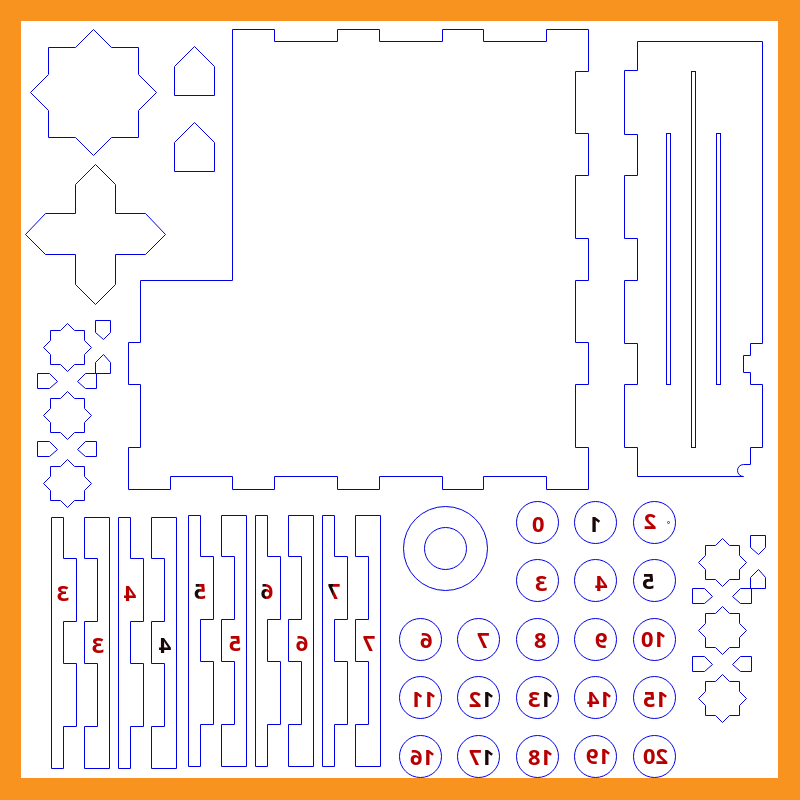
<!DOCTYPE html>
<html lang="en">
<head>
<meta charset="utf-8">
<title>Laser cutting sheet</title>
<style>
:root {
  --frame: #f7931e;
  --sheet: #ffffff;
  --cut: #0000e6;
  --engrave: #b80000;
  --engrave-dark: #1c0808;
  --mark: #e60000;
}
* { box-sizing: border-box; }
html, body { margin: 0; height: 100%; overflow: hidden; }
.sheet {
  position: relative;
  width: 800px;
  height: 800px;
  overflow: hidden;
  background: var(--sheet);
  border: solid var(--frame);
  border-width: 21px 22px 22px 21px;
}
.cuts { position: absolute; left: -21px; top: -21px; width: 800px; height: 800px; }
.cuts, .rack svg {
  fill: none;
  stroke: var(--cut);
  stroke-width: 1;
  overflow: visible;
}
.cuts .mark { stroke: var(--mark); }
.numeral {
  font: 700 22px/22px "Open Sans", "Noto Sans", sans-serif;
  color: var(--engrave);
  transform: scaleX(-1);
}
.dark { color: var(--engrave-dark); }
.mixed {
  background: linear-gradient(90deg, var(--engrave) 55%, var(--engrave-dark) 55%);
  background-clip: text;
  -webkit-background-clip: text;
  color: transparent;
}

.racks {
  position: absolute;
  left: 30px;
  top: 494px;
  display: flex;
  gap: 8px;
}
.rack { position: relative; width: 59px; height: 252px; }
.rack.low { top: 2px; }
.rack.spaced { margin-left: 3px; }
.rack svg { display: block; width: 59px; height: 252px; }
.rack .numeral { position: absolute; width: 14px; text-align: center; }
.rack .upper { left: 5px; top: 64px; }
.rack .lower { left: 40px; top: 116px; }

.tokens {
  position: absolute;
  left: 377.5px;
  top: 479.5px;
  display: grid;
  grid-template-columns: repeat(5, 43px);
  grid-auto-rows: 43px;
  gap: 15.6px;
}
.token {
  display: flex;
  align-items: center;
  justify-content: center;
  border: 1px solid var(--cut);
  border-radius: 50%;
}
.token .numeral { position: relative; left: var(--x, 3px); top: var(--y, 0px); }
.token.first { grid-column-start: 3; }
</style>
</head>
<body>
<main class="sheet">
  <svg class="cuts" viewBox="0 0 800 800" aria-label="Cut lines for panels, tiles and washer" role="img">
    <defs>
      <polygon id="small-star" points="0,-24 7,-17 17,-17 17,-7 24,0 17,7 17,17 7,17 0,24 -7,17 -17,17 -17,7 -24,0 -17,-7 -17,-17 -7,-17"/>
      <g id="tile-pair">
        <polygon points="37,373 49,373 57,381 49,388 37,388"/>
        <polygon points="96,373 85,373 77,381 85,388 96,388"/>
      </g>
      <polygon id="large-tile" points="194,46 214,66 214,95 174,95 174,66"/>
      <g id="tile-set">
        <use href="#small-star" x="67" y="347"/>
        <use href="#small-star" x="67" y="415"/>
        <use href="#small-star" x="67" y="483"/>
        <use href="#tile-pair"/>
        <use href="#tile-pair" y="68"/>
        <polygon points="95,320 110,320 110,332 103,339 95,332"/>
        <polygon points="103,354 110,362 110,373 95,373 95,362"/>
      </g>
    </defs>

    <g transform="translate(.5 .5)">
      <g id="large-tiles">
        <polygon points="93,29 111,47 138,47 138,74 156,92 138,110 138,137 111,137 93,155 75,137 48,137 48,110 30,92 48,74 48,47 75,47"/>
        <polygon points="95,164 115,184 115,213 145,213 165,234 145,254 115,254 115,284 95,304 75,284 75,254 45,254 25,234 45,213 75,213 75,184"/>
        <use href="#large-tile"/>
        <use href="#large-tile" y="76"/>
      </g>

      <use href="#tile-set"/>
      <use href="#tile-set" x="655" y="215"/>

      <path id="base-panel" d="M232 29H274V41H337V29H379V41H442V29H483V41H546V29H588V71H575V133H588V175H575V238H588V280H575V342H588V384H575V447H588V489H546V476H483V489H442V476H379V489H337V476H274V489H232V476H170V489H128V447H140V384H128V342H140V280H232Z"/>

      <g id="slotted-panel">
        <path d="M743 476H637V447H624V384H637V343H624V280H637V238H624V175H637V134H624V70H637V41H762V343H750V355H743V372H750V384H762V447H750V464H743A6 6 0 0 0 743 476"/>
        <rect x="666" y="133" width="4" height="251"/>
        <rect x="691" y="71" width="4" height="376"/>
        <rect x="716" y="133" width="4" height="251"/>
      </g>

      <g id="washer">
        <circle cx="445" cy="548" r="42"/>
        <circle cx="445" cy="548" r="21"/>
      </g>

      <circle class="mark" cx="13" cy="308" r="1"/>
      <circle class="mark" cx="668" cy="522" r="1"/>
    </g>
  </svg>

  <section class="racks" aria-label="Numbered strips">
    <div class="rack low">
      <svg viewBox="0 0 59 252" aria-hidden="true">
        <defs>
          <g id="strip-pair" transform="translate(.5 .5)">
            <path d="M0 0H12V41H25V104H12V146H25V209H12V251H0Z"/>
            <path d="M33 0H58V251H33V209H46V146H33V104H46V41H33Z"/>
          </g>
        </defs>
        <use href="#strip-pair"/>
      </svg>
      <span class="numeral upper">3</span><span class="numeral lower">3</span>
    </div>
    <div class="rack low">
      <svg viewBox="0 0 59 252" aria-hidden="true"><use href="#strip-pair"/></svg>
      <span class="numeral upper">4</span><span class="numeral lower dark">4</span>
    </div>
    <div class="rack spaced">
      <svg viewBox="0 0 59 252" aria-hidden="true"><use href="#strip-pair"/></svg>
      <span class="numeral upper mixed">5</span><span class="numeral lower">5</span>
    </div>
    <div class="rack">
      <svg viewBox="0 0 59 252" aria-hidden="true"><use href="#strip-pair"/></svg>
      <span class="numeral upper mixed">6</span><span class="numeral lower">6</span>
    </div>
    <div class="rack">
      <svg viewBox="0 0 59 252" aria-hidden="true"><use href="#strip-pair"/></svg>
      <span class="numeral upper mixed">7</span><span class="numeral lower">7</span>
    </div>
  </section>

  <section class="tokens" aria-label="Numbered tokens">
    <div class="token first"><span class="numeral" style="--x:1px;--y:1px">0</span></div>
    <div class="token"><span class="numeral dark" style="--x:-1px;--y:1px">1</span></div>
    <div class="token"><span class="numeral" style="--x:-4px;--y:-2px">2</span></div>

    <div class="token first"><span class="numeral" style="--x:4px;--y:1px">3</span></div>
    <div class="token"><span class="numeral" style="--x:5px;--y:1px">4</span></div>
    <div class="token"><span class="numeral dark" style="--x:-6px;--y:-1px">5</span></div>

    <div class="token"><span class="numeral" style="--x:6px">6</span></div>
    <div class="token"><span class="numeral" style="--x:5px">7</span></div>
    <div class="token"><span class="numeral">8</span></div>
    <div class="token"><span class="numeral" style="--x:5px">9</span></div>
    <div class="token"><span class="numeral" style="--x:-1px;--y:-1px">10</span></div>

    <div class="token"><span class="numeral" style="--x:4px">11</span></div>
    <div class="token"><span class="numeral"><span class="dark">1</span>2</span></div>
    <div class="token"><span class="numeral"><span class="dark">1</span>3</span></div>
    <div class="token"><span class="numeral" style="--x:4px">14</span></div>
    <div class="token"><span class="numeral" style="--x:1px">15</span></div>

    <div class="token"><span class="numeral">16</span></div>
    <div class="token"><span class="numeral"><span class="dark">1</span>7</span></div>
    <div class="token"><span class="numeral">18</span></div>
    <div class="token"><span class="numeral" style="--y:-1px">19</span></div>
    <div class="token"><span class="numeral" style="--x:1px;--y:-1px">20</span></div>
  </section>
</main>
</body>
</html>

***

Problem details:
Search the data for the string "dark" and copy each line where it appears.

Answer section:
  --engrave-dark: #1c0808;
.dark { color: var(--engrave-dark); }
  background: linear-gradient(90deg, var(--engrave) 55%, var(--engrave-dark) 55%);
      <span class="numeral upper">4</span><span class="numeral lower dark">4</span>
    <div class="token"><span class="numeral dark" style="--x:-1px;--y:1px">1</span></div>
    <div class="token"><span class="numeral dark" style="--x:-6px;--y:-1px">5</span></div>
    <div class="token"><span class="numeral"><span class="dark">1</span>2</span></div>
    <div class="token"><span class="numeral"><span class="dark">1</span>3</span></div>
    <div class="token"><span class="numeral"><span class="dark">1</span>7</span></div>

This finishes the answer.